Excerpts from Wolff on Ronn Owens show

Before I forget, Chris De Benedetti's Argus article on Lew's meeting with Fremont is worth a read.

I didn't transcribe everything from the hour, but there were some choice exchanges. Here are a few:
Wolff: We're going to do the smallest ballpark in Major League Baseball.
Owens: Which is how many people?
Wolff: About 32,000 people
Owens: That is small.
Wolff: Very intimate, but when you look at the displacement of all the other teams, something like 25 teams could live with 30-35,000 seats.
Owens: ... if you want to sign the top people, you gotta make the big money. Are you going to be able to make that kind of money with a 32,000-seat stadium?
Wolff: With a new facility, whether it's 32 or 42 (thousand), we will increase our low net profit two or three times.
A caller asked about the ballpark shuttle:
Wolff: As far as the traffic issue - which everyone seems to have an opinion on before they've heard the plan we have - we are working to have a multi-modal system of both getting closer to BART in the Fremont area but there are other forms of transportation we are working on. It's a whole package that will be presented first to the city before we announce it on the Ronn Owens show.
Another caller called into question Wolff's sincerity about his motivation for wanting a ballpark, citing the A's excellent business model as a reason to keep the status quo. Wolff's response:
Wolff: In the year 2000 the Giants opened their new ballpark. In the six years prior to that time our attendance and the Giants' were within 0.5 million of each other. From that time and through 2006 the Giants are attracting 1.5 million more than we are... during that period we've won more games and been in more postseason play, so...

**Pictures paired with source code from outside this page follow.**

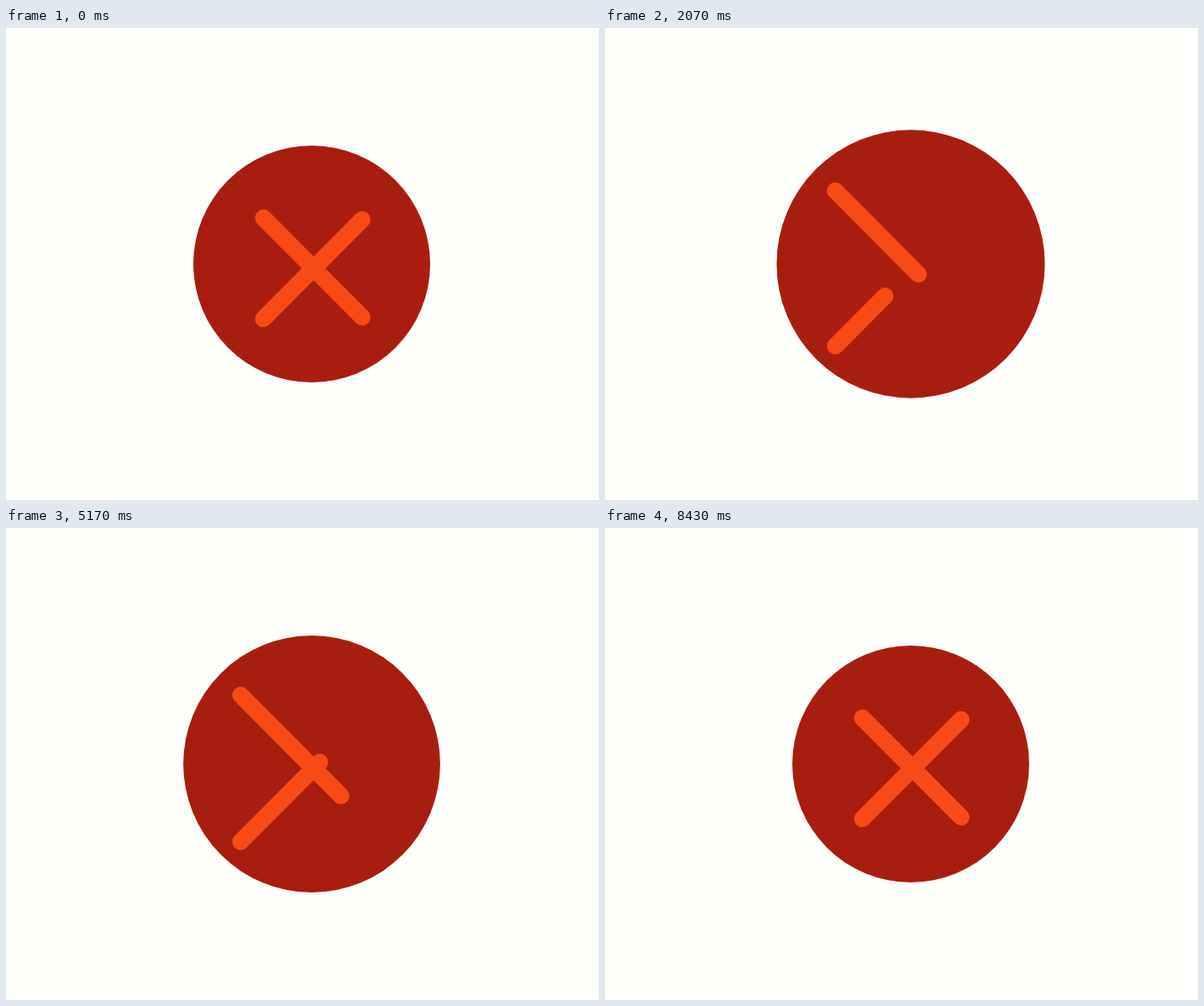
Write an HTML page with a canvas that moves like this. It is 706x562 px and loops after 8.46 s.

```html
<!DOCTYPE html>
<html lang="en">
<head>
<meta charset="utf-8">
<title>Error icon</title>
<style>
  html, body { margin: 0; width: 100%; height: 100%; overflow: hidden; background: #fffffc; }
  canvas { display: block; }
</style>
</head>
<body>
<canvas id="stage" width="706" height="562"></canvas>
<script>
const ctx = document.getElementById('stage').getContext('2d');

const LOOP = 8460, CYCLE = 2967, CUT = 117;
const CX = 364, CY = 281, R = 141, PEAK = 162;
const ARC_END = 313.3;
const CROSS = { x: 365.2, slope: 1.005, from: -91, half: 58.8 };
const PAPER = [255, 255, 252], RED = [168, 30, 14], ORANGE = [247, 74, 22];

const span = (t, a, b) => Math.min(1, Math.max(0, (t - a) / (b - a)));
const ease = (t, a, b) => { const x = span(t, a, b); return x * x * (3 - 2 * x); };
const mix = (a, b, k) => a + (b - a) * k;
const rgb = c => `rgb(${c.map(Math.round).join(',')})`;

function disc(t) {
  const grow = ease(t, 1450, 1960);
  if (!grow) return;
  const radius = PEAK * grow - (PEAK - R) * ease(t, 1960, 2496);
  const k = span(t, 1450, 1850);
  // blue drops first, so the tint runs pale yellow, orange, red
  const fade = [k ** 1.3, k ** 1.7, 1 - (1 - k) ** 2];
  ctx.fillStyle = rgb(PAPER.map((c, i) => mix(c, RED[i], fade[i])));
  ctx.beginPath();
  ctx.arc(CX, CY, radius, 0, Math.PI * 2);
  ctx.fill();
}

function ring(t) {
  const head = ARC_END * ease(t, 146, 1507);
  const tail = Math.min(ARC_END, (0.0271 * Math.max(0, t - 842)) ** 1.8);
  if (head - tail < 0.01) return;
  const rad = deg => (deg - 90) * Math.PI / 180;
  ctx.strokeStyle = rgb(RED);
  ctx.lineWidth = 15;
  ctx.beginPath();
  ctx.arc(CX, CY, R, rad(tail), rad(head));
  ctx.stroke();
}

function bar(t, y, dir, begin, end) {
  if (t <= begin) return;
  const { x, slope, from, half } = CROSS;
  const a = mix(from, -half, ease(t, 2110, 2480));
  const b = Math.max(a + 0.01, mix(from, half, ease(t, begin, end)));
  const k = span(t, 1530, 1850);
  ctx.strokeStyle = rgb(RED.map((c, i) => mix(c, ORANGE[i], k)));
  ctx.lineWidth = 20;
  ctx.beginPath();
  ctx.moveTo(x + a, y + dir * slope * a);
  ctx.lineTo(x + b, y + dir * slope * b);
  ctx.stroke();
}

function draw(ms) {
  const phase = (ms % LOOP) % CYCLE;
  const t = phase < CUT ? CYCLE : phase;
  ctx.fillStyle = rgb(PAPER);
  ctx.fillRect(0, 0, 706, 562);
  ctx.lineCap = 'round';
  disc(t);
  ring(t);
  bar(t, 285.2, 1, 1450, 2470);
  bar(t, 287.2, -1, 1755, 2490);
}

const start = performance.now();
function tick() {
  draw(performance.now() - start);
  requestAnimationFrame(tick);
}
tick();
</script>
</body>
</html>
```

Owens: Obviously the ballpark.
Wolff: Right. The ballpark is a factor, a big factor, and we need a new ballpark. The answer is, we've been competitive because we have brilliant people that are getting a lot of players but we lose them because the team can't support that activity. Now everyone has a different opinion on that, but that's a fact. I think that the ballpark is 40 years old. We share it with the football team. It's not easy. And if you don't see that, I can't convince you.

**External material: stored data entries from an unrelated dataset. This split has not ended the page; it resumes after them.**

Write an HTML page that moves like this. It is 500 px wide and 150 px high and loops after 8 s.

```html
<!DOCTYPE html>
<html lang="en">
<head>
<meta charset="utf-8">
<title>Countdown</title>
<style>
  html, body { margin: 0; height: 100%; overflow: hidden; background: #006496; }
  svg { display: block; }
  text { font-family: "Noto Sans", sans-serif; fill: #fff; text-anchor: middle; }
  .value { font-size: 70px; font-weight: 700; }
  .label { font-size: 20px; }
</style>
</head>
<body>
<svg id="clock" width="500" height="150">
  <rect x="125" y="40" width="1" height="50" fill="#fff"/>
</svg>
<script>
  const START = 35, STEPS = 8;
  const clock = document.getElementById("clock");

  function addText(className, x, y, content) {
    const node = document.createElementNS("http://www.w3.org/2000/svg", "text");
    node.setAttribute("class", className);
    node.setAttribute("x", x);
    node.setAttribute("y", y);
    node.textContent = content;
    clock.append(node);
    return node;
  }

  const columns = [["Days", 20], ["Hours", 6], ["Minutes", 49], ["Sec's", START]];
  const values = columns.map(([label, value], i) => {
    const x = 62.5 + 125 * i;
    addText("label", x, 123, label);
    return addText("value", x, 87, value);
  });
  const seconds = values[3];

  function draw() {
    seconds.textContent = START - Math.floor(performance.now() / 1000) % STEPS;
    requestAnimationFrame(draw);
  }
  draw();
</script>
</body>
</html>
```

When asked about territorial rights:
Wolff: We didn't have a lot of negotiations because the Giants feel (Santa Clara County) is their territory. It wasn't a matter of money... Statistically and socratically, we could make a good case that SCC should be our territory, but that issue is one I've stopped fighting on because both on the league level, and the Giants have preferred to keep their territory.
And here's the debate between Wolff and Bill, a definite opponent of the ballpark:

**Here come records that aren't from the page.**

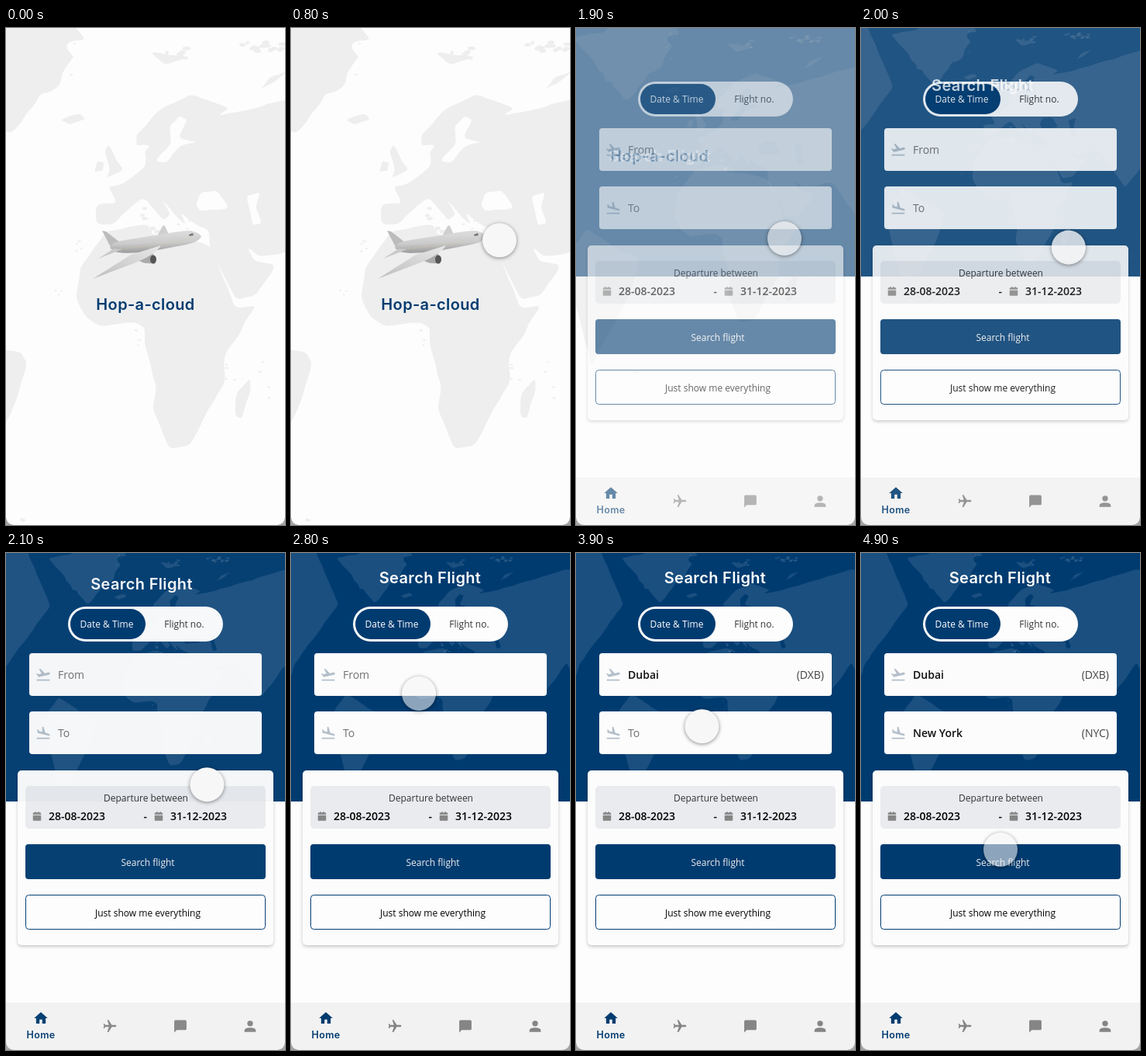
These frames come from a looping animation (360x640 px, 5000 ms). An HTML page:

```html
<!DOCTYPE html>
<html lang="en">
<head>
<meta charset="utf-8">
<title>Flight search</title>
<style>
  html, body { margin: 0; width: 100%; height: 100%; overflow: hidden; background: #fdfdfd; }
  svg { display: block; width: 100%; height: 100%; }
  text { font: 12px "Open Sans", "Noto Sans", sans-serif; }
  .title { font: 600 20px Inter, sans-serif; letter-spacing: .35px; }
  .mid { text-anchor: middle; }
  .field { font-size: 14px; }
  .bold { font-weight: 600; }
  .card { filter: drop-shadow(0 2px 2px rgba(0, 0, 0, .22)); }
  #cursor {
    position: absolute; left: -22px; top: -22px; width: 44px; height: 44px;
    border-radius: 50%; box-shadow: 0 1px 5px rgba(0, 0, 0, .45);
  }
</style>
</head>
<body>
<svg viewBox="0 0 360 640">
  <defs>
    <linearGradient id="hull" x1="0" y1="0" x2=".12" y2="1">
      <stop offset=".2" stop-color="#dadada"/>
      <stop offset=".6" stop-color="#cbcbcb"/>
      <stop offset="1" stop-color="#9c9c9c"/>
    </linearGradient>
    <linearGradient id="wing" x1="1" y1="0" x2="0" y2="1">
      <stop stop-color="#e9e9e9"/>
      <stop offset="1" stop-color="#bdbdbd"/>
    </linearGradient>
    <clipPath id="headerClip"><rect width="360" height="320"/></clipPath>
    <g id="world"></g>
  </defs>

  <rect width="360" height="640" fill="#fdfdfd"/>
  <g id="paleMap" fill="#eee"><use href="#world" class="map"/></g>

  <g id="plane">
    <path d="M195 268L202 255Q205 253 206 257L210 266Z" fill="#cfcfcf"/>
    <path d="M124 261L129 262L151 279L136 284Z" fill="#bcbcbc"/>
    <path d="M134 283Q138 275 154 273L205 265Q226 261 239 261Q251 264 252 269Q248 276 232 279L190 287Q155 292 140 288Z" fill="url(#hull)"/>
    <path d="M147 284Q195 281 237 271" fill="none" stroke="#d9c6a2" stroke-dasharray="1.5 2.5"/>
    <path d="M236 266L241 264L242 267L237 268Z" fill="#777"/>
    <path d="M150 285L139 284L119 297Z" fill="#c9c9c9"/>
    <path d="M169 295Q177 289 190 291L193 299Q191 304 184 303Q174 303 169 297Z" fill="#aaa"/>
    <ellipse cx="190" cy="298" rx="4" ry="5.5" fill="#555"/>
    <path d="M200 280L161 292L112 323L170 301Q193 291 200 280Z" fill="url(#wing)"/>
  </g>

  <g id="header" clip-path="url(#headerClip)">
    <rect width="360" height="320" fill="#003b70"/>
    <g fill="#fff" fill-opacity=".1"><use href="#world" class="map"/></g>
  </g>

  <g class="home">
    <rect x="80" y="69" width="200" height="45" rx="22.5" fill="#fdfdfd"/>
    <rect x="83" y="72" width="97" height="39" rx="19.5" fill="#003b70"/>
    <text class="mid" x="130" y="96" fill="#fff">Date &amp; Time</text>
    <text class="mid" x="230" y="96" fill="#333">Flight no.</text>
    <g id="fields"></g>
  </g>

  <g class="home">
    <g class="card"><rect x="15" y="280" width="330" height="225" rx="5" fill="#fcfcfc"/></g>
    <rect x="25" y="300" width="310" height="55" rx="5" fill="#eaebee"/>
    <text class="mid" x="180.5" y="320" fill="#333">Departure between</text>
    <g id="dates"></g>
    <rect x="25" y="375" width="310" height="45" rx="4" fill="#003b70"/>
    <text class="mid" x="183" y="403" fill="#eee">Search flight</text>
    <rect x="25.5" y="440.5" width="309" height="44" rx="4" fill="#fdfdfd" stroke="#003b70"/>
    <text class="mid" x="183" y="468">Just show me everything</text>
    <rect y="579" width="360" height="61" fill="#f2f2f2"/>
    <g id="nav"></g>
    <text class="title mid" x="45" y="625" fill="#003b70" style="font-size:12.5px">Home</text>
  </g>

  <text id="brand" class="title mid" fill="#003b70">Hop-a-cloud</text>
  <text id="heading" class="title mid" fill="#fff">Search Flight</text>
  <path d="M0 630Q1 639 10 640H0ZM360 630Q359 639 350 640H360Z" fill="#a5a5a5"/>
</svg>
<div id="cursor"></div>
<script>
const $ = id => document.getElementById(id);
const lerp = (a, b, p) => a + (b - a) * p;
const clamp = v => Math.min(1, Math.max(0, v));
const smooth = p => p * p * (3 - 2 * p);
const easeOut = (t, start) => 1 - (1 - clamp((t - start) / 500)) ** 4;

let seed = 7;
const random = () => (seed = seed * 16807 % 2147483647) / 2147483647;
const jitter = size => (random() - .5) * size;

// Closed coast through a few key points, with small random bays on each side.
function coast(keyPoints, rough = 5) {
  const keys = keyPoints.split(' ').map(pair => pair.split(',').map(Number));
  const points = keys.flatMap(([x, y], i) => {
    const [nextX, nextY] = keys[(i + 1) % keys.length];
    const steps = Math.max(2, Math.round(Math.hypot(nextX - x, nextY - y) / 14));
    return Array.from({ length: steps }, (_, k) => k
      ? [lerp(x, nextX, k / steps) + jitter(rough), lerp(y, nextY, k / steps) + jitter(rough)]
      : [x, y]);
  });
  const middle = i => {
    const a = points[i], b = points[(i + 1) % points.length];
    return `${(a[0] + b[0]) / 2} ${(a[1] + b[1]) / 2}`;
  };
  return `M${middle(points.length - 1)}` + points.map((p, i) => `Q${p} ${middle(i)}`).join('') + 'Z';
}

const islands = (x, y, width, height, count, size = 1.5) => Array.from({ length: count }, () =>
  `<ellipse cx="${x + random() * width}" cy="${y + random() * height}" rx="${size * (.7 + random())}" ry="${size * .8}"/>`).join('');

const eurasia = coast('117,252 117,227 143,226 132,204 150,201 180,178 179,160 186,151 168,152 168,137 202,102 240,85 288,104 274,113 300,108 362,92 500,50 700,90 640,150 580,290 530,350 500,290 440,370 380,285 325,294 311,283 320,300 348,305 322,345 297,350 264,288 262,260 240,250 225,238 232,254 200,220 212,240 203,248 178,218 140,252', 3);
const seas = ['245,228 252,211 272,209 288,232 250,236', '310,216 328,211 322,230 330,251 318,254', '192,171 213,150 211,126 224,113 234,118 222,141 247,147 224,152 208,173'];
const greenland = coast('0,-8 84,-8 104,16 76,24 88,36 74,56 70,74 38,98 4,138 -95,20', 14);
const lands = [
  '70,119 95,110 102,118 82,125',                                                                   // Iceland
  '129,193 134,182 127,160 132,150 142,170 152,182',                                                // Britain
  '114,186 118,171 127,173 125,184',                                                                // Ireland
  '129,262 183,253 188,266 232,271 263,280 295,360 322,357 281,425 283,456 236,538 211,542 189,490 194,460 179,408 179,386 165,379 120,384 104,373 90,345 96,308', // Africa
  '315,451 315,470 305,502 296,500 297,470',                                                        // Madagascar
  '0,415 20,418 27,430 10,487 -60,620 -110,430 -70,370',                                            // South America
  '-380,30 -300,0 -150,0 -90,140 -200,290 -220,350 -320,250',                                       // North America
  '560,430 640,390 670,440 640,490',                                                                // Australia
  '186,31 238,38 205,48',                                                                           // Arctic islands
  '327,80 340,63 364,55 343,72'
];

$('world').innerHTML =
  `<path fill-rule="evenodd" d="${eurasia}${seas.map(s => coast(s, 2)).join('')}"/>` +
  `<path d="${greenland}${lands.map(l => coast(l, 3)).join('')}"/>` +
  islands(305, 18, 55, 12, 16, 3) + islands(205, 26, 30, 14, 5, 3) + islands(76, 12, 20, 60, 6) +
  islands(85, 270, 14, 25, 4) + islands(62, 338, 10, 8, 3) + islands(165, 385, 10, 25, 4) +
  islands(282, 420, 18, 35, 5) + islands(328, 420, 14, 66, 4) + islands(176, 232, 5, 18, 4, 2.5) +
  islands(184, 257, 14, 6, 4, 3) + islands(222, 240, 16, 22, 5) + islands(16, 630, 8, 4, 3, 2);

const icons = {
  home: 'M12 3L2 12H5V20H10V14H14V20H19V12H22z',
  flight: 'M21 16v-2l-8-5V3.5a1.5 1.5 0 00-3 0V9l-8 5v2l8-2.5V19l-2 1.5V22l3.5-1 3.5 1v-1.5L13 19v-5.5z',
  chat: 'M4 2H20q2 0 2 2V16q0 2-2 2H6l-4 4V4q0-2 2-2z',
  person: 'M8 8a4 4 0 018 0 4 4 0 01-8 0zM4 20v-2q0-4 8-4t8 4v2z',
  takeoff: 'M2 19h20v2H2zM1 10l1.5-.4 2 1.6 5-1.4L5.500 3l2-.5 7 7 5.500-1.400q2-.2 2.500 1.500 0 1.400-1.500 2L5 15.300z',
  landing: 'M2 19h20v2H2zM3 6l1.500.4 1 2.400 5 1.400V2l2 .5 2.700 9 5.300 1.400q2 .8 1.800 2-.5 1.500-2 1L3 11.500z',
  calendar: 'M5 4h2V2h3v2h4V2h3v2h2q2 0 2 2v2H3V6q0-2 2-2zM3 10h18v10q0 2-2 2H5q-2 0-2-2z'
};
const icon = (name, x, y, size, color = '#858585', turn = 0) =>
  `<path d="${icons[name]}" fill="${color}" transform="translate(${x} ${y}) rotate(${turn}) scale(${size / 24}) translate(-12 -12)"/>`;

$('nav').innerHTML = icon('home', 45, 599, 21, '#003b70') + icon('flight', 134, 609.5, 20, '#858585', 90) +
  icon('chat', 225, 609.5, 19) + icon('person', 315, 609.5, 22);

const date = (x, day) => icon('calendar', x, 339, 14) + `<text class="field bold" x="${x + 15}" y="344">${day}</text>`;
$('dates').innerHTML = date(40, '28-08-2023') + date(197, '31-12-2023') +
  '<text class="field bold" x="177.5" y="344">-</text>';

const field = (y, symbol, hint, city, code, id) => `
  <rect x="30" y="${y}" width="300" height="55" rx="4" fill="#fcfcfc"/>
  ${icon(symbol, 48, y + 28, 20, '#b4bfca')}
  <text class="field" id="${id}Hint" x="67" y="${y + 33}" fill="#707070">${hint}</text>
  <g id="${id}Value">
    <text class="field bold" x="67" y="${y + 33}" fill="#111">${city}</text>
    <text class="field" x="320" y="${y + 33}" fill="#444" text-anchor="end">${code}</text>
  </g>`;
$('fields').innerHTML = field(129, 'takeoff', 'From', 'Dubai', '(DXB)', 'from') +
  field(204, 'landing', 'To', 'New York', '(NYC)', 'to');

// The pointer presses each stop from `down` to `up`; `dip` bends the way there.
const taps = [
  { down: -100, up: 400, x: 269, y: 340 },
  { down: 850, up: 1950, x: 269, y: 271 },
  { down: 2750, up: 3450, x: 165, y: 181, dip: 64 },
  { down: 4050, up: 4400, x: 162, y: 231 },
  { down: 4850, up: 5100, x: 180, y: 382 }
];
function pointerAt(t) {
  const i = taps.findIndex(tap => t < tap.up);
  const to = taps[i], from = taps[i - 1] || to;
  const way = clamp((t - from.up) / (to.down - from.up)), p = smooth(way);
  const pressed = i && clamp((t - to.down + 50) / 100) + (i > 1 ? clamp(1 - (t - from.up) / 100) : 0);
  return {
    x: lerp(from.x, to.x, p),
    y: lerp(from.y, to.y, p) + (to.dip || 0) * Math.sin(Math.PI * way),
    alpha: lerp(1, .57, pressed)
  };
}

const homeParts = document.querySelectorAll('.home');
const maps = document.querySelectorAll('.map');

function draw(t) {
  const leave = easeOut(t, 900), enter = easeOut(t, 1800);

  $('plane').setAttribute('transform', `translate(${200 * leave})`);
  $('plane').style.opacity = lerp(1, .03, leave) * (1 - enter);

  const mapPlace = `translate(${106 * enter} ${-4 * enter}) scale(${lerp(1, .5, enter)})`;
  maps.forEach(m => m.setAttribute('transform', mapPlace));
  $('paleMap').style.opacity = 1 - enter ** 3;
  $('header').style.opacity = enter;
  homeParts.forEach(g => g.style.opacity = enter);

  for (const id of ['brand', 'heading']) {
    $(id).setAttribute('x', lerp(lerp(180, 5, leave), 179.5, enter));
    $(id).setAttribute('y', lerp(363, 39, enter));
  }
  $('brand').style.opacity = lerp(1, .03, leave) * (1 - enter) + 1.6 * enter * (1 - enter);
  $('heading').style.opacity = enter ** 2;

  for (const [id, start] of [['from', 3300], ['to', 4200]]) {
    const filled = easeOut(t, start);
    $(id + 'Hint').style.opacity = 1 - filled;
    $(id + 'Value').style.opacity = filled;
  }

  const { x, y, alpha } = pointerAt(t);
  $('cursor').style.transform = `translate(${x}px, ${y}px)`;
  $('cursor').style.background = `rgba(247, 247, 247, ${alpha})`;
  $('cursor').style.opacity = clamp(t / 200);
}

const began = performance.now();
function tick() {
  const t = (performance.now() - began) % 5000;
  draw(Math.floor(t / 100) * 100);
  requestAnimationFrame(tick);
}
tick();
</script>
</body>
</html>
```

Bill: Listen, Mr. Wolff. I don't know who you've been talking to with the city of Fremont. My name is Bill, and we've formed a committee to stop the Oakland A's from coming there... The citizens of Fremont don't want the traffic, don't want the crime. I don't know what the city is telling you, but we can't even keep fire stations open in this town. And you're going to have a complex that will bring, on a good weekend, 40-50,000 people in an area that's not equipped to handle it. And I'm not alone in the city. There are a lot of people that do not want the Oakland A's in the city of Fremont.
Wolff: ... If we can provide answers that can make you more comfortable, we hope we can win you over. If we can't we won't -
Bill: Well, I'm gonna tell you - there's probably about 70 or 80% of people in this town that do not want you... This city is not equipped to handle you. We have eight police officers on the street in the evening... There's gonna be a whole lot of problems associated with a sports complex and a village over there.
Owens: What about the fact that they would bring in revenue to the city, which would enable them to hire more, wouldn't that be a factor also?
Bill: No, because the city is not equipped. The city doesn't have the resources. We don't have the fire engines. We don't have the police department. We don't have the ability to handle that crime that gonna be here.
Wolff: Each and every one of your comments - we have room to discuss and give you our answers -
Bill: Unless you want to float the money... the city tried to pass a utility tax twice because they don't have the resources to handle the police department, the fire department, the traffic, etc. -
Wolff: Number one - we're not asking for any taxes to be levied on anybody. The generation of what we do at the village, if - and it is a low density urban village - if it's something the community wants - will generate its own revenue to pay for schools, taxes... We're gonna try to go through a process to answer the very valid questions you're asking. We think baseball is a very clean, healthy, family sport. We have very few incidents or problems where we play today, and we'll have less in Fremont.
Bill: First of all the crime rate in Fremont is rising. You need to look at the statistics. Number two, if you put this on a ballot now, the city won't even let this go to a ballot measure because they know it's going to go down to defeat.
Owens: It's interesting, because that's what I was going to ask. I would have to presume that before you even propose a ballpark, you'd have to do some kind of polling to see if the people wanted it there.
Wolff: We're going through a process of determining what we want to put on the land. Right now that land could be developed with about 3.5 million square feet of office space. Just the same problems (Bill) is talking about could be generated even worse by that.
Wolff went on to say that the A's haven't done a survey, but they have gotten numerous positive phone calls regarding the project.
The "net profit" comment was a bit of a surprise. Here's a quick explanation. Putting an extra 10,000 seats on the ballpark means adding an extra deck. That would cost around $100 million. Over 25 years at 6%, that's around $7 million a year. Divide that figure by $35 per person ($24 per ticket + $11 in concessions), and you need 200,000 extra people per season just to break even on the additional cost associated with the additional seating. That boils down to roughly 2,500 additional attendees per game. Once you get past the 25,000 mark, attendance tends to be marginal. It makes more sense to have additional temporary or portable seating that can be made available for big games.